§ **WORK TO BE COMPLETED**: Going down the listing below, print exactly each line from the one with "17.2px; line-height: 20px;" up to and including the one with "7L6 2L11 7L6", and skip the rest.

Top of MATERIAL SUPPLIED

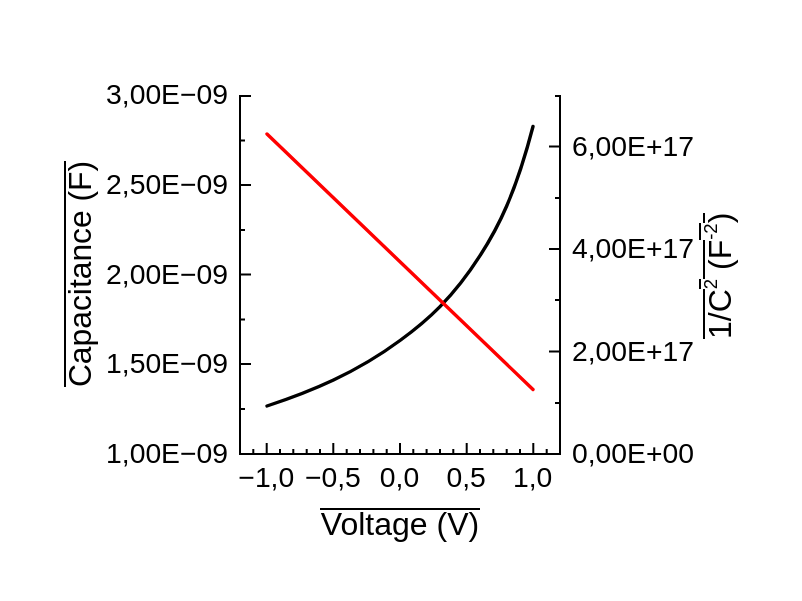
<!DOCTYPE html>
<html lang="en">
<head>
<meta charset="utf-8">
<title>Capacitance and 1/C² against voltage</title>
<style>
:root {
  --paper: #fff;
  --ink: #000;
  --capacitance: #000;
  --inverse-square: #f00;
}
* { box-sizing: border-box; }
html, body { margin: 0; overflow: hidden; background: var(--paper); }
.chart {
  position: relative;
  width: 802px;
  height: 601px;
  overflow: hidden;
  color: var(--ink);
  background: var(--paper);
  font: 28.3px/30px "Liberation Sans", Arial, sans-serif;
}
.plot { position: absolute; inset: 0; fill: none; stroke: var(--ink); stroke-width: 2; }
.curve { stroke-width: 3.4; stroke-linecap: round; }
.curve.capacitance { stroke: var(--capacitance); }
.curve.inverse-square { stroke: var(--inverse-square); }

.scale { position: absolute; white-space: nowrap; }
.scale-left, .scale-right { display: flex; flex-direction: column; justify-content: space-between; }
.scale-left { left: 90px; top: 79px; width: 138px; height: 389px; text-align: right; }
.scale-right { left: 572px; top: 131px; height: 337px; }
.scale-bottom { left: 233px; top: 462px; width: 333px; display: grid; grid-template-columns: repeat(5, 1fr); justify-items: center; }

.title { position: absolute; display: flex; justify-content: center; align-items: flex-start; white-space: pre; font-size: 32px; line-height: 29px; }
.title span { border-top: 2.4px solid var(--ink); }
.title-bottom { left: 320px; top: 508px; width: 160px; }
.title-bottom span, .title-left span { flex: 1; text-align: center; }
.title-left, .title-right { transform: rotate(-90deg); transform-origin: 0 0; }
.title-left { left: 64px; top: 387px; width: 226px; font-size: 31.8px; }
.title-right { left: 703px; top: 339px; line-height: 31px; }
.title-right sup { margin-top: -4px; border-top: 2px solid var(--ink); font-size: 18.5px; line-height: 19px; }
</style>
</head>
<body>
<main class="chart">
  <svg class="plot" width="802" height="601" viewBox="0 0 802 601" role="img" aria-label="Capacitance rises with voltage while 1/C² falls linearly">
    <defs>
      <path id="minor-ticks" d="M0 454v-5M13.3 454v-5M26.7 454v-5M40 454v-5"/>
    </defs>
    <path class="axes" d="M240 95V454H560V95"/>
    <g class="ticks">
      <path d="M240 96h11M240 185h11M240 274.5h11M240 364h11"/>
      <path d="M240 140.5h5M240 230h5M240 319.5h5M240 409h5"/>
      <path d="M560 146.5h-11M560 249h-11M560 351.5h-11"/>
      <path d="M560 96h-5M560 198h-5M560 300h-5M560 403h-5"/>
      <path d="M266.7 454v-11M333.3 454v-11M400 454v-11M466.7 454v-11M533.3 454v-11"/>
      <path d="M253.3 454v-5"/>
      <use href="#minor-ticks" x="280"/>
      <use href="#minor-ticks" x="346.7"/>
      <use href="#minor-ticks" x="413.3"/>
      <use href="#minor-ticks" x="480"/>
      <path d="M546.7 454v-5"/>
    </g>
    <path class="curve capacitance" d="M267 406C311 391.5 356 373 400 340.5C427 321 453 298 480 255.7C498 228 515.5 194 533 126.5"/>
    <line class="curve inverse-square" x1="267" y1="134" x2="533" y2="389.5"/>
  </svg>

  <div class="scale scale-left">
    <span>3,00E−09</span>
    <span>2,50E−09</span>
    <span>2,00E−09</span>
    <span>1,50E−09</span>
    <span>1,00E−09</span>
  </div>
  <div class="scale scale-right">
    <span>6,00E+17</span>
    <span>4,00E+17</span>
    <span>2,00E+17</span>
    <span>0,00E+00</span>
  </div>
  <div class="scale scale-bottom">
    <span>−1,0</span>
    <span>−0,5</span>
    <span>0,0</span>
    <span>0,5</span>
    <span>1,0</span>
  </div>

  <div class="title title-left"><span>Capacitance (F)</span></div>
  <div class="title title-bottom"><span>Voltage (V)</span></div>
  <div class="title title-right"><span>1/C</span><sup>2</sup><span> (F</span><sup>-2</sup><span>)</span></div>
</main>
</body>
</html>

Bottom of MATERIAL SUPPLIED
Top of MATERIAL SUPPLIED

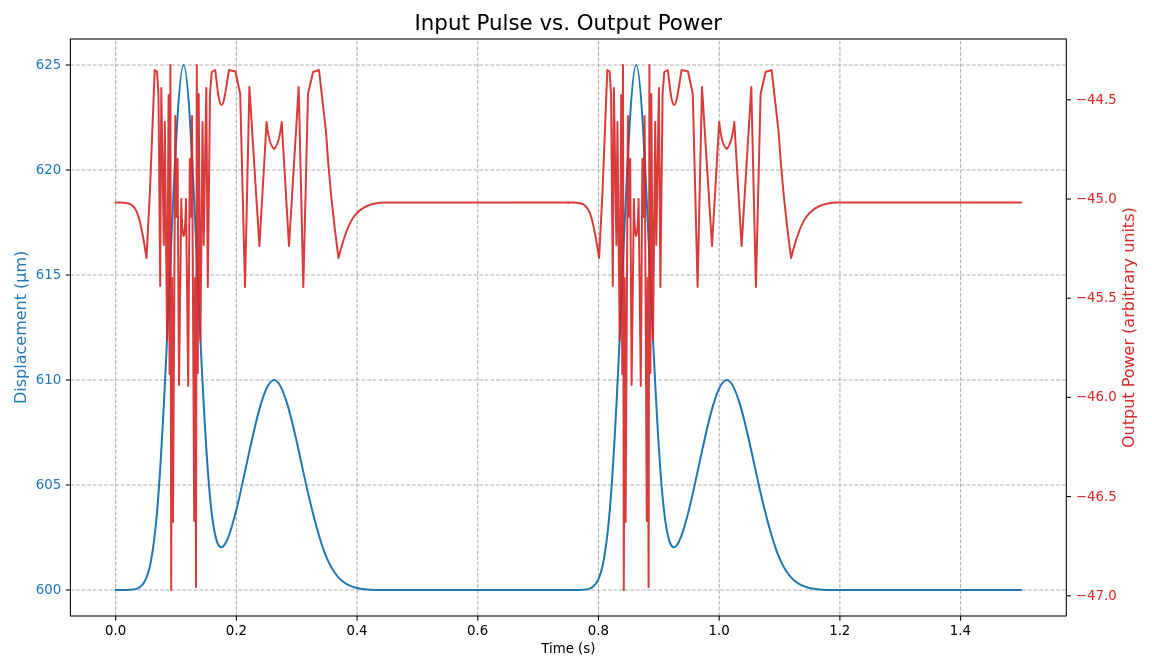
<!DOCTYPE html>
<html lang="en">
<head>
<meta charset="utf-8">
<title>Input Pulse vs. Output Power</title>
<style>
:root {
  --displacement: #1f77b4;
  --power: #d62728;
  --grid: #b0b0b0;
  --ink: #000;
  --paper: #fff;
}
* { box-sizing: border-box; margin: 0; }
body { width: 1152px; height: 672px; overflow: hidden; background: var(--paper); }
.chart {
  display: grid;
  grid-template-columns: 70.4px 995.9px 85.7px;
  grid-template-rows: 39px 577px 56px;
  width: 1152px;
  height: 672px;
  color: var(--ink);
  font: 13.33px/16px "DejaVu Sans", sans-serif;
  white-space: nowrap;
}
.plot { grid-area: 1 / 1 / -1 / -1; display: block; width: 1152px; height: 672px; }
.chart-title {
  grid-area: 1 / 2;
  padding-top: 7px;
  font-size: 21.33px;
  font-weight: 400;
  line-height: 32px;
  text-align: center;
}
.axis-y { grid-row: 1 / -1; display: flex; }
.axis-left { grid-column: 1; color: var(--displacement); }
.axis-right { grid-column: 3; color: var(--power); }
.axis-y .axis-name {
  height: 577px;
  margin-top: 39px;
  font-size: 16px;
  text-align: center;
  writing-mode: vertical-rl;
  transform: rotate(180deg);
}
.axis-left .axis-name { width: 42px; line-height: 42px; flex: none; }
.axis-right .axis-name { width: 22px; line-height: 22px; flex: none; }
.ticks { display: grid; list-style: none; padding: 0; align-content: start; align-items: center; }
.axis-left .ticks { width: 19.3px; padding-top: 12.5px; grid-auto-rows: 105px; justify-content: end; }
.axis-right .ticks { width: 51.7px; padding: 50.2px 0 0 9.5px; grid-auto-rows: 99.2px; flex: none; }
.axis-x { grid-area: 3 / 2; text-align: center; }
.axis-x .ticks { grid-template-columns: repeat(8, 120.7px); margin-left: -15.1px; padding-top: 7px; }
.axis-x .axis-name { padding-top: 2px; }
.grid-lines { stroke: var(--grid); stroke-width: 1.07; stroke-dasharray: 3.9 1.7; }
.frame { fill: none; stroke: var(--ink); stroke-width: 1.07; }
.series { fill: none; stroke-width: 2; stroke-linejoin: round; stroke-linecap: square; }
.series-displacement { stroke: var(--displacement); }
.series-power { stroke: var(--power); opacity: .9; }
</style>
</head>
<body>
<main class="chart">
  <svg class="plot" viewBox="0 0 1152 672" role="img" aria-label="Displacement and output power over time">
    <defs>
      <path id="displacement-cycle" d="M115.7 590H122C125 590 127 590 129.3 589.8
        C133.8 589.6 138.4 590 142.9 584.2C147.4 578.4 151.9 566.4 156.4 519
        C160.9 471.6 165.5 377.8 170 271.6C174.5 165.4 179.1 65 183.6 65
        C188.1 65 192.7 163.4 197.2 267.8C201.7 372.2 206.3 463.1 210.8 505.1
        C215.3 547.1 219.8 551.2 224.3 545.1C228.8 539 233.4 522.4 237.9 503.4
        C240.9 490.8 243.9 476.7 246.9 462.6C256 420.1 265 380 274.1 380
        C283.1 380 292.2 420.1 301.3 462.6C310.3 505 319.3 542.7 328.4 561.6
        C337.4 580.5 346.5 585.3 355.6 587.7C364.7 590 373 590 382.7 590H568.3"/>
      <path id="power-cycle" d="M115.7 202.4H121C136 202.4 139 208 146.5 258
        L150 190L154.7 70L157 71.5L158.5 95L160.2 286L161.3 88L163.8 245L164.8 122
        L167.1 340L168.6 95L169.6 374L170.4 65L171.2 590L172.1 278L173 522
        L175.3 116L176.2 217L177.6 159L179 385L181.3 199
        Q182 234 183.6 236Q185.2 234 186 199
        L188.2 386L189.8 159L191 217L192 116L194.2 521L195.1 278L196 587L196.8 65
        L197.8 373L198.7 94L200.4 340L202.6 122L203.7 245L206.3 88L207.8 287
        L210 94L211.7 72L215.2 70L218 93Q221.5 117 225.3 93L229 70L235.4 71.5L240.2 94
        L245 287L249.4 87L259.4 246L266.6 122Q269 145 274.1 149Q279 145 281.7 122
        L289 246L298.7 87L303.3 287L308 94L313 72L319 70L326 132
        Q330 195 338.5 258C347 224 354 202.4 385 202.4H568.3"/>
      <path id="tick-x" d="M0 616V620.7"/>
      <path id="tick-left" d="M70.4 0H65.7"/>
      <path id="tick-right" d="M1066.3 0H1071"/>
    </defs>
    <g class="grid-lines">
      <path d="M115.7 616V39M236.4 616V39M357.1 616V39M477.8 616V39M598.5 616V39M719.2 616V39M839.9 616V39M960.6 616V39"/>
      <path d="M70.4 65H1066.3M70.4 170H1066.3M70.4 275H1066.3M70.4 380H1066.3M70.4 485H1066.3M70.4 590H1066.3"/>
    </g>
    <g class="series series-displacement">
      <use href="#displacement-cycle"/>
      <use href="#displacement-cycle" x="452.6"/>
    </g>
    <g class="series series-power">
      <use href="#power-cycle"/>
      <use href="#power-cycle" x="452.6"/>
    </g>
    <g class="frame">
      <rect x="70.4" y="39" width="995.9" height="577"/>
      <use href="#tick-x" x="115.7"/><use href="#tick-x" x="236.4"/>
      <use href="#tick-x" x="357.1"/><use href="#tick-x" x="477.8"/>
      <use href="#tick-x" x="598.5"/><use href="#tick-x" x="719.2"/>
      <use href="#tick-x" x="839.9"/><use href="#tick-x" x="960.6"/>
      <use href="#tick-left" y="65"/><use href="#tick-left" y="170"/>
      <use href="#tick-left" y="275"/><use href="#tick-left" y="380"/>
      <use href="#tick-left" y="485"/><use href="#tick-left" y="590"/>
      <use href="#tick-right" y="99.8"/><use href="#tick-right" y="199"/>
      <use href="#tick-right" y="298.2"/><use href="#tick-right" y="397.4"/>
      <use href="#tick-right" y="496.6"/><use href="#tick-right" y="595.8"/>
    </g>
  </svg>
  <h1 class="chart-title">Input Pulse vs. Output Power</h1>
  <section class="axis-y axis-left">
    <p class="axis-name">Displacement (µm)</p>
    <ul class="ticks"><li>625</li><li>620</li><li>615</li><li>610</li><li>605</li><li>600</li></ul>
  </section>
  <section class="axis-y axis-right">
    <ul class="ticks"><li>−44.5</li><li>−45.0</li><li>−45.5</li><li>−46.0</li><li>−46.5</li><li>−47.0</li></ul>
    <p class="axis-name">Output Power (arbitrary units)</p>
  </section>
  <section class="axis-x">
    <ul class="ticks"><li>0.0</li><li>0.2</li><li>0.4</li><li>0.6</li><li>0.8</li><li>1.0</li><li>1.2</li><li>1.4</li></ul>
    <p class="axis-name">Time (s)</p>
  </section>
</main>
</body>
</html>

Bottom of MATERIAL SUPPLIED
Top of MATERIAL SUPPLIED

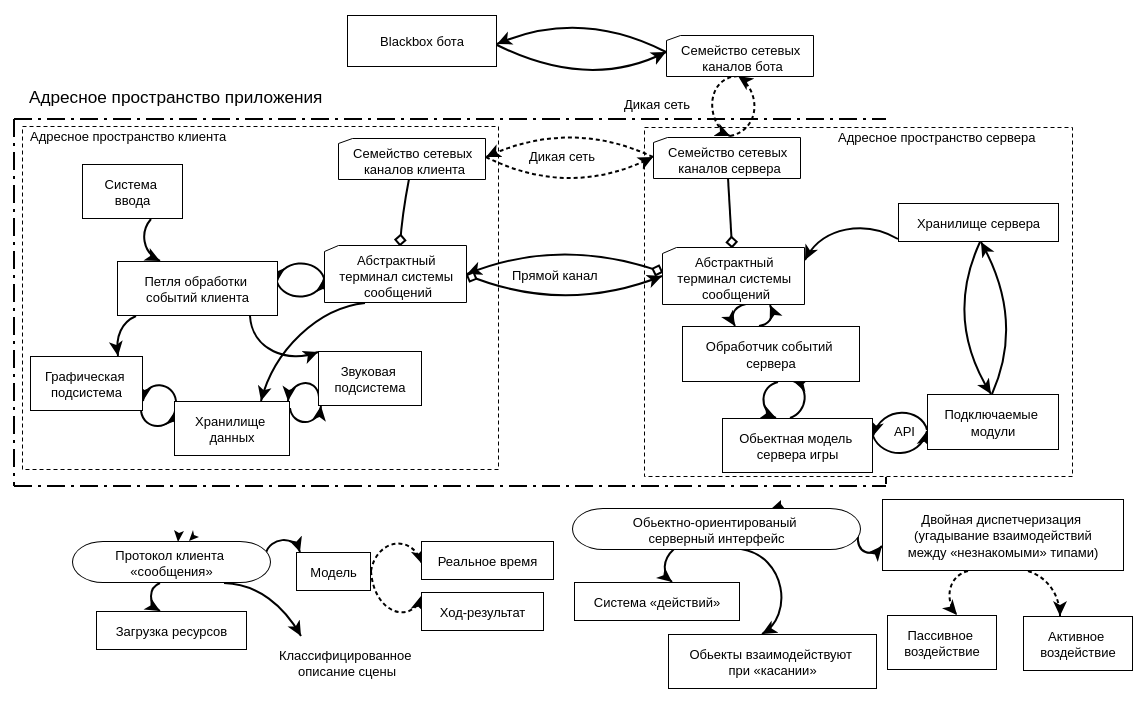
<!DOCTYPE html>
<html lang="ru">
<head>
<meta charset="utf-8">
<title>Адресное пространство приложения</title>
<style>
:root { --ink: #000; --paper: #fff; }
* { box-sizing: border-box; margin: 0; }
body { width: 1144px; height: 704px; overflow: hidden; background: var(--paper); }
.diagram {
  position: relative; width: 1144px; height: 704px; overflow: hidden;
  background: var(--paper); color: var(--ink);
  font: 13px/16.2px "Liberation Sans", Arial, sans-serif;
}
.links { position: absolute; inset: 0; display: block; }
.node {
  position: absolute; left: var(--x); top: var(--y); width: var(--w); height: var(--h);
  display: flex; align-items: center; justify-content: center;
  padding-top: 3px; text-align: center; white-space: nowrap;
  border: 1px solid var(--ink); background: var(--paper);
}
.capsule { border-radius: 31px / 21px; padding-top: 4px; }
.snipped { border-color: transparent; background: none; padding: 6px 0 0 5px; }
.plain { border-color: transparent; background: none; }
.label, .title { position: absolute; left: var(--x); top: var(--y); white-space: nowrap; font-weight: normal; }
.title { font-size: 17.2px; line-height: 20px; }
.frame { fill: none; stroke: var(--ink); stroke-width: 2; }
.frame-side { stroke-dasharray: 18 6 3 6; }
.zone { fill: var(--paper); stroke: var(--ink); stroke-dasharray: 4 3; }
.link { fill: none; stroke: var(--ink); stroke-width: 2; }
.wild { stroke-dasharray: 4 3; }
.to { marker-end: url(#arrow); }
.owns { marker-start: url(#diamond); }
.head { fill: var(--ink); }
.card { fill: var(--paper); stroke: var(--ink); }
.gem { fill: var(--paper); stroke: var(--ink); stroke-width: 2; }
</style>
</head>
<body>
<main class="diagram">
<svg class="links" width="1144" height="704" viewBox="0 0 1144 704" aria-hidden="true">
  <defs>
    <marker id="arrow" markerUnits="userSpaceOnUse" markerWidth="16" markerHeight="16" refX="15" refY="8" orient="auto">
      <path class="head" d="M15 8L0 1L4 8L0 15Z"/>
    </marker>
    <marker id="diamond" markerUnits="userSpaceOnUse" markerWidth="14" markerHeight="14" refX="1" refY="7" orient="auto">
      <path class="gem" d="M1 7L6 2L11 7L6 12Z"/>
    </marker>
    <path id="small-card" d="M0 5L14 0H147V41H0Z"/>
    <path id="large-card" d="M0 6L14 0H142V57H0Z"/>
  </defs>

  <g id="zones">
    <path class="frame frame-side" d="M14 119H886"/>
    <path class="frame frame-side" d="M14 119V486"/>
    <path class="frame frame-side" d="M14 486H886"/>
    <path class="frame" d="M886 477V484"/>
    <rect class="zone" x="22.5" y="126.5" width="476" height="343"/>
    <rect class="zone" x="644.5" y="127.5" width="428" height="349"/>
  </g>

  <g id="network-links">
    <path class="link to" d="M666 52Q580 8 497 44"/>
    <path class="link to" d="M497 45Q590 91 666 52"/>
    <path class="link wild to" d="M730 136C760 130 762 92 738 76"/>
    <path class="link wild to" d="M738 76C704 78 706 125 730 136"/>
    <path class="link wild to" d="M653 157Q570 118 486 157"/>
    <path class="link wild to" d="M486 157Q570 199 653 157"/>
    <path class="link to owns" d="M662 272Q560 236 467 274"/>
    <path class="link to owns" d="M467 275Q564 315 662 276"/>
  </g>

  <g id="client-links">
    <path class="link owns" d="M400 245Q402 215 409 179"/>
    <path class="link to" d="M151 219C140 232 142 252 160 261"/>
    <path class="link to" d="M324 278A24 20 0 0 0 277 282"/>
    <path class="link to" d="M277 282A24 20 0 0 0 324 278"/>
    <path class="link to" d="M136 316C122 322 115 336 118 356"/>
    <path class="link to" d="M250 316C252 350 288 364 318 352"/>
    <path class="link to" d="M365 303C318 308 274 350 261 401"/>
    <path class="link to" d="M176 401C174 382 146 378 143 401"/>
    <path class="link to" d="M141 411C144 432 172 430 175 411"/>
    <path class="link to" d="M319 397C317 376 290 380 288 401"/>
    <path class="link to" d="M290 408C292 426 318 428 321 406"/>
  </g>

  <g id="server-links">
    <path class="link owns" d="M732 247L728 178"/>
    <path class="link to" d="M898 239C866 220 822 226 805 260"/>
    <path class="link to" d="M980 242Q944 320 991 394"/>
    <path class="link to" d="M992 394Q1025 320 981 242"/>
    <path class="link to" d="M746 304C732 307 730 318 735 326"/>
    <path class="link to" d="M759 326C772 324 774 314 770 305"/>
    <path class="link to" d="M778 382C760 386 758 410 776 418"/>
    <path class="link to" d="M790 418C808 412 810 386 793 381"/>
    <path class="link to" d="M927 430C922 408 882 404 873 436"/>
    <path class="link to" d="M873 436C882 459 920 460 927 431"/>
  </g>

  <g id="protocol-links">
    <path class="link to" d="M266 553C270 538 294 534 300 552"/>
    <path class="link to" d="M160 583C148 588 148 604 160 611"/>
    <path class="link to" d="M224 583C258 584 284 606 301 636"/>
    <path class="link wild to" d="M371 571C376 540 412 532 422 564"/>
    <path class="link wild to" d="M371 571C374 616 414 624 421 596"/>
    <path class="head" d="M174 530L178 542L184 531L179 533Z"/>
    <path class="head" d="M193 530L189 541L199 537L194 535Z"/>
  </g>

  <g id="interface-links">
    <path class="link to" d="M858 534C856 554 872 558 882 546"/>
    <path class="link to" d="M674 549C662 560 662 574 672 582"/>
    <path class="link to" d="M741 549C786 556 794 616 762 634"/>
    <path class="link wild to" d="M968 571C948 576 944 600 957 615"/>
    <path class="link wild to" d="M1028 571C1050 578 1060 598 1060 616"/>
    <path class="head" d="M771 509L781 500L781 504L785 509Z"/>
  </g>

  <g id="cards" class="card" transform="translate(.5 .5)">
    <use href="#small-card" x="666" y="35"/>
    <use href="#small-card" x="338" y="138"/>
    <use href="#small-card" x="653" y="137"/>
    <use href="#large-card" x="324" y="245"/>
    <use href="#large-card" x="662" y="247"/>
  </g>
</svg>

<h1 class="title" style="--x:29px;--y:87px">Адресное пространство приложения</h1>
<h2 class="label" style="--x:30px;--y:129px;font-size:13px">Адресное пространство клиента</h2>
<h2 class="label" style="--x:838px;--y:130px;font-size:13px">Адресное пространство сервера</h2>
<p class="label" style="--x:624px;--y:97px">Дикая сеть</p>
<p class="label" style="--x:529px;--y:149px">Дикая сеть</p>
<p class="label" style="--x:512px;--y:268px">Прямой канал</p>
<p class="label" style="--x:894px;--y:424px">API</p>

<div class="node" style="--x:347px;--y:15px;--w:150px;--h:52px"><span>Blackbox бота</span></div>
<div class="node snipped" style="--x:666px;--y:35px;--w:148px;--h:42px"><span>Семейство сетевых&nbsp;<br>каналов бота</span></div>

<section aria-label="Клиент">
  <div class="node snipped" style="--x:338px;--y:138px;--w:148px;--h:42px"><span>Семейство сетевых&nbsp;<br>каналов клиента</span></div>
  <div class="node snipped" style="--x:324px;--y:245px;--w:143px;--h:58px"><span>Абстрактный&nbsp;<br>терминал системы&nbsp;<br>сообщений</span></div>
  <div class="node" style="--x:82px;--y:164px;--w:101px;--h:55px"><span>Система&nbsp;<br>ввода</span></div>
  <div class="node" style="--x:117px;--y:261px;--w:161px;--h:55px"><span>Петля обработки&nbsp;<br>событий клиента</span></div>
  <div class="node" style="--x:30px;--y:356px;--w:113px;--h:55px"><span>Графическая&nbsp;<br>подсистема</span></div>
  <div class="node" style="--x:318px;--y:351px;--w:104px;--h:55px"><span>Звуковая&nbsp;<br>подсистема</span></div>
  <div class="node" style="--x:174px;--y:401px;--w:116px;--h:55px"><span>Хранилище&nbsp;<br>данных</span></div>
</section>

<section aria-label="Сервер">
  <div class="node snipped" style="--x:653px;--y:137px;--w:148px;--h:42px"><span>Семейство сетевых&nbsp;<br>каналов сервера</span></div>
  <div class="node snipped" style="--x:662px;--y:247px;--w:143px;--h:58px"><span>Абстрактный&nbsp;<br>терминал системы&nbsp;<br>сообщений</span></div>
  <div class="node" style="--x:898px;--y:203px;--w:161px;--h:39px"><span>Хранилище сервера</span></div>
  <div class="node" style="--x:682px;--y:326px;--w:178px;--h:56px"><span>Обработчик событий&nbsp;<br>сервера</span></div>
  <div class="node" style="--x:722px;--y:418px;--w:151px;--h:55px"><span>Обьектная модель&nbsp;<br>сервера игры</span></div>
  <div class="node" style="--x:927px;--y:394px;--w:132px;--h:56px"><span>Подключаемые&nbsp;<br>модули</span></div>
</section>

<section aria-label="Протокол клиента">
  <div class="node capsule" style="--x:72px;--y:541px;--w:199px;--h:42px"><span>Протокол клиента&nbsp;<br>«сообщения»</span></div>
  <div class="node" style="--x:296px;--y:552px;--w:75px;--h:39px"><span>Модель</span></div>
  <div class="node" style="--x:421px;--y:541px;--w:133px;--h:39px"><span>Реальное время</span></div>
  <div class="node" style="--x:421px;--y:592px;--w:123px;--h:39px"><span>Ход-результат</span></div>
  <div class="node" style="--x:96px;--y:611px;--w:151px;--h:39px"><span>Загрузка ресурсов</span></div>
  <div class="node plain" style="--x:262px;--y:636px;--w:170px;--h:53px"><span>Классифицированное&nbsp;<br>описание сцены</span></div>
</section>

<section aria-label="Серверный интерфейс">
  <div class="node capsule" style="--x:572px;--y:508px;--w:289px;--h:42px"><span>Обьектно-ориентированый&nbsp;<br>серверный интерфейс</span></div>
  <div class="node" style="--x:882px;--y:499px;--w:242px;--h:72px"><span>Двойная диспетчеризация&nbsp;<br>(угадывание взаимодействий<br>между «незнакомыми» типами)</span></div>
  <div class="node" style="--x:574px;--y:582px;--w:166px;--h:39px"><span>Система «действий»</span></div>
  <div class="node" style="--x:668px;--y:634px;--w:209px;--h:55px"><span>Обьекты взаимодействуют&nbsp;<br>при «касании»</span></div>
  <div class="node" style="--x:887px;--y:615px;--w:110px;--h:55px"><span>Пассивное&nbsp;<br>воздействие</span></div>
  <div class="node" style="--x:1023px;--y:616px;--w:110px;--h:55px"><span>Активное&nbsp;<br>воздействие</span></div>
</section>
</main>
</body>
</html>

Bottom of MATERIAL SUPPLIED

§ **SOLUTION**:
.title { font-size: 17.2px; line-height: 20px; }
.frame { fill: none; stroke: var(--ink); stroke-width: 2; }
.frame-side { stroke-dasharray: 18 6 3 6; }
.zone { fill: var(--paper); stroke: var(--ink); stroke-dasharray: 4 3; }
.link { fill: none; stroke: var(--ink); stroke-width: 2; }
.wild { stroke-dasharray: 4 3; }
.to { marker-end: url(#arrow); }
.owns { marker-start: url(#diamond); }
.head { fill: var(--ink); }
.card { fill: var(--paper); stroke: var(--ink); }
.gem { fill: var(--paper); stroke: var(--ink); stroke-width: 2; }
</style>
</head>
<body>
<main class="diagram">
<svg class="links" width="1144" height="704" viewBox="0 0 1144 704" aria-hidden="true">
  <defs>
    <marker id="arrow" markerUnits="userSpaceOnUse" markerWidth="16" markerHeight="16" refX="15" refY="8" orient="auto">
      <path class="head" d="M15 8L0 1L4 8L0 15Z"/>
    </marker>
    <marker id="diamond" markerUnits="userSpaceOnUse" markerWidth="14" markerHeight="14" refX="1" refY="7" orient="auto">
      <path class="gem" d="M1 7L6 2L11 7L6 12Z"/>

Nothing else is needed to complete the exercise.